The restoration of the Cheonggyecheon River that runs through Seoul, Korea, in a mere twenty-nine months—transitioning from an outmoded highway into a multipurpose performative infrastructure piece of unprecedented size—merits recognition as a seminal project in contemporary urban design. This remarkable achievement recovers the biological and social ecology of the city and demonstrates the profound ability of design at the urban scale to provoke positive transformation effectively over large territories. The project also signifies a broader sea change in Asian attitudes toward city design, from a quantitative model concerned primarily with growth to a more qualitative program that incorporates quality of life and environmental sustainability into strategies for economic development.
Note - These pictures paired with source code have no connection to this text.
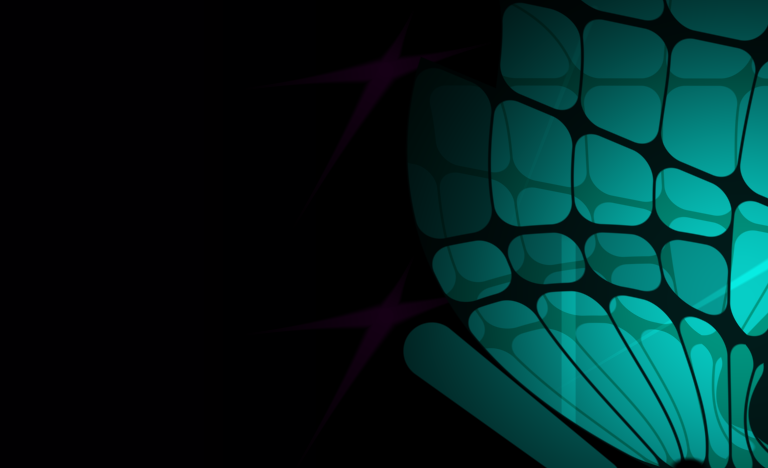
Give the GLSL for this background, as a Shadertoy shader.

```glsl
// A translucent teal fan of rounded cells, spreading from a hub at the lower right
// over black with faint violet strands. Curved spines and seams bound the cells;
// a shifted second copy of the fan tints the first like overlapping glass.

const vec3 TEAL = vec3(0.025, 0.77, 0.74);
const vec3 VEIN = vec3(0.0, 0.92, 0.82);       // tint of the rear layer's gaps
const vec3 VIOLET = vec3(0.085, 0.0, 0.085);
const vec3 NIGHT = vec3(0.003, 0.0, 0.008);
const vec2 GLOW_CENTER = vec2(1.581, 0.641);
const float GLOW_RADIUS = 0.566;
const vec2 HUB = vec2(1.472, 1.0);
const vec2 GAP = vec2(0.003, 0.009);           // half gaps at spines and seams
const float CORNER = 0.050;
const float GAP_LIGHT = 0.14;
const int PETALS = 7;
const int RINGS = 5;

// Horizontal place of a spine at depth y (y runs down from the top edge).
float spineX(float k, float y) {
    float t = (y - 0.32) / 0.662;
    float t2 = t * t;
    float rim = 0.8675 + 0.34 * t2 + 0.15 * t2 * t2;
    float spacing = 0.179 - 0.0267 * t - 0.0561 * t2 - 0.0454 * t2 * t2;
    float bulge = 0.128 * t2 * t * (1.0 - t);
    return rim + spacing * k + bulge * k * (4.0 - k);
}

// Signed distance to a spine, positive on its right.
float spineDistance(float k, vec2 p) {
    const float e = 0.004;
    float slope = (spineX(k, p.y + e) - spineX(k, p.y - e)) / (2.0 * e);
    return (p.x - spineX(k, p.y)) / sqrt(1.0 + slope * slope);
}

// Depth of the seam below each ring, counted outwards from the hub.
float seamY(int ring, int petal, float x) {
    if (ring == 2 && petal > 3) ring = 1;      // the right petals lack one ring
    if (ring == 0) return 1.03;
    if (ring == 1) return 0.613 + 0.84 * (x - 1.229) * (x - 1.229);
    if (ring == 2) return 0.487 + 0.37 * (x - 1.24) * (x - 1.24);
    if (ring == 3) return 0.192 + 0.42 * (x - 1.068);
    if (ring == 4) return -0.013 + 0.21 * (x - 1.068);
    return -0.25;
}

// Returns the inner distance of the nearest cell and its shade.
vec2 fan(vec2 p) {
    vec2 best = vec2(-1.0, 1.0);
    float left = spineDistance(0.0, p);
    for (int k = 0; k < PETALS; k++) {
        float right = spineDistance(float(k + 1), p);
        int rings = min(RINGS, k + 3);
        for (int r = 0; r < rings; r++) {
            float below = seamY(r, k, p.x) - p.y;
            float above = p.y - seamY(r + 1, k, p.x);
            vec2 q = vec2(min(left, -right), min(below, above)) - GAP;
            float d = CORNER - length(max(CORNER - q, 0.0));
            float shade = (r == 1 && k > 0) ? 0.74 : 1.0;
            if (k == 0 && r == 2) shade = 0.6;
            if (d > best.x) best = vec2(d, shade);
        }
        left = right;
    }
    return best;
}

// Soft tapered line, widest at a.
float strand(vec2 p, vec2 a, vec2 b, float width) {
    vec2 ab = b - a;
    float h = clamp(dot(p - a, ab) / dot(ab, ab), 0.0, 1.0);
    float w = width * (1.0 - h) * (1.0 - h) + 0.003;
    return (1.0 - h) * smoothstep(w, 0.4 * w, length(p - a - ab * h));
}

void mainImage(out vec4 fragColor, in vec2 fragCoord) {
    float px = 1.0 / iResolution.y;
    vec2 p = vec2(fragCoord.x, iResolution.y - fragCoord.y) * px;

    // Night and violet strands
    vec2 arms[4] = vec2[4](vec2(-0.30, 0.04), vec2(0.06, -0.13),
                           vec2(-0.20, 0.34), vec2(0.23, -0.06));
    float violet = 0.0;
    for (int n = 0; n < 2; n++) {
        vec2 node = vec2(0.825, 0.15 + 0.525 * float(n));
        for (int i = 0; i < 4; i++)
            violet = max(violet, strand(p, node, node + arms[i], 0.032));
    }
    vec3 color = NIGHT * smoothstep(0.9, 0.2, p.x) + VIOLET * violet;

    // Light falling off from the heart of the fan
    vec2 g = (p - GLOW_CENTER) / GLOW_RADIUS;
    float light = exp(-dot(g, g));

    // Lone petal at the lower left
    vec2 tip = vec2(0.923, 0.750), axis = vec2(0.359, 0.276);
    float h = clamp(dot(p - tip, axis) / dot(axis, axis), 0.0, 1.0);
    float lone = length(p - tip - axis * h) - mix(0.061, 0.045, h);
    color = mix(color, TEAL * light * mix(0.95, 0.65, h), smoothstep(px, -px, lone));

    // Dim membrane behind the cells
    float rim = spineDistance(0.0, p);
    float shoulder = max(p.y - seamY(3, 0, p.x), spineDistance(1.0, p));
    float membrane = smoothstep(-px, px, min(rim, shoulder));
    color = mix(color, TEAL * light * GAP_LIGHT, membrane);

    // Front cells tinted by a turned, shifted rear copy
    vec2 front = fan(p);
    vec2 rel = p - HUB;
    vec2 rear = fan(HUB + mat2(0.96, 0.20, -0.20, 0.96) * rel * 1.14 + vec2(0.03, 0.02));
    float rearMask = smoothstep(-px, px, rear.x);
    vec3 glass = TEAL * light * front.y * mix(0.84 * VEIN, vec3(1.05), rearMask);

    // Pale streaks across the glass
    float streak = smoothstep(0.015 + px, 0.015 - px, abs(p.x - 1.215)) * smoothstep(0.48, 0.52, p.y);
    streak += strand(p, vec2(1.75, 0.50), vec2(1.16, 0.85), 0.016);
    streak += 0.6 * strand(p, vec2(1.27, 0.02), vec2(1.06, 0.56), 0.008);
    glass += TEAL * light * 0.22 * streak;
    color = mix(color, glass, smoothstep(-px, px, front.x));

    // Dark hub where the petals meet
    color *= smoothstep(0.6, 1.2, length((p - HUB) / vec2(0.04, 0.022)));
    fragColor = vec4(clamp(color, 0.0, 1.0), 1.0);
}
```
In this well-illustrated volume, contributors consider the ecological, infrastructural, and urban impacts of this exceptional project at the heart of the city. For its many merits, the Cheonggyecheon restoration was awarded the Tenth Veronica Rudge Green Prize in Urban Design by the Harvard Graduate School of Design.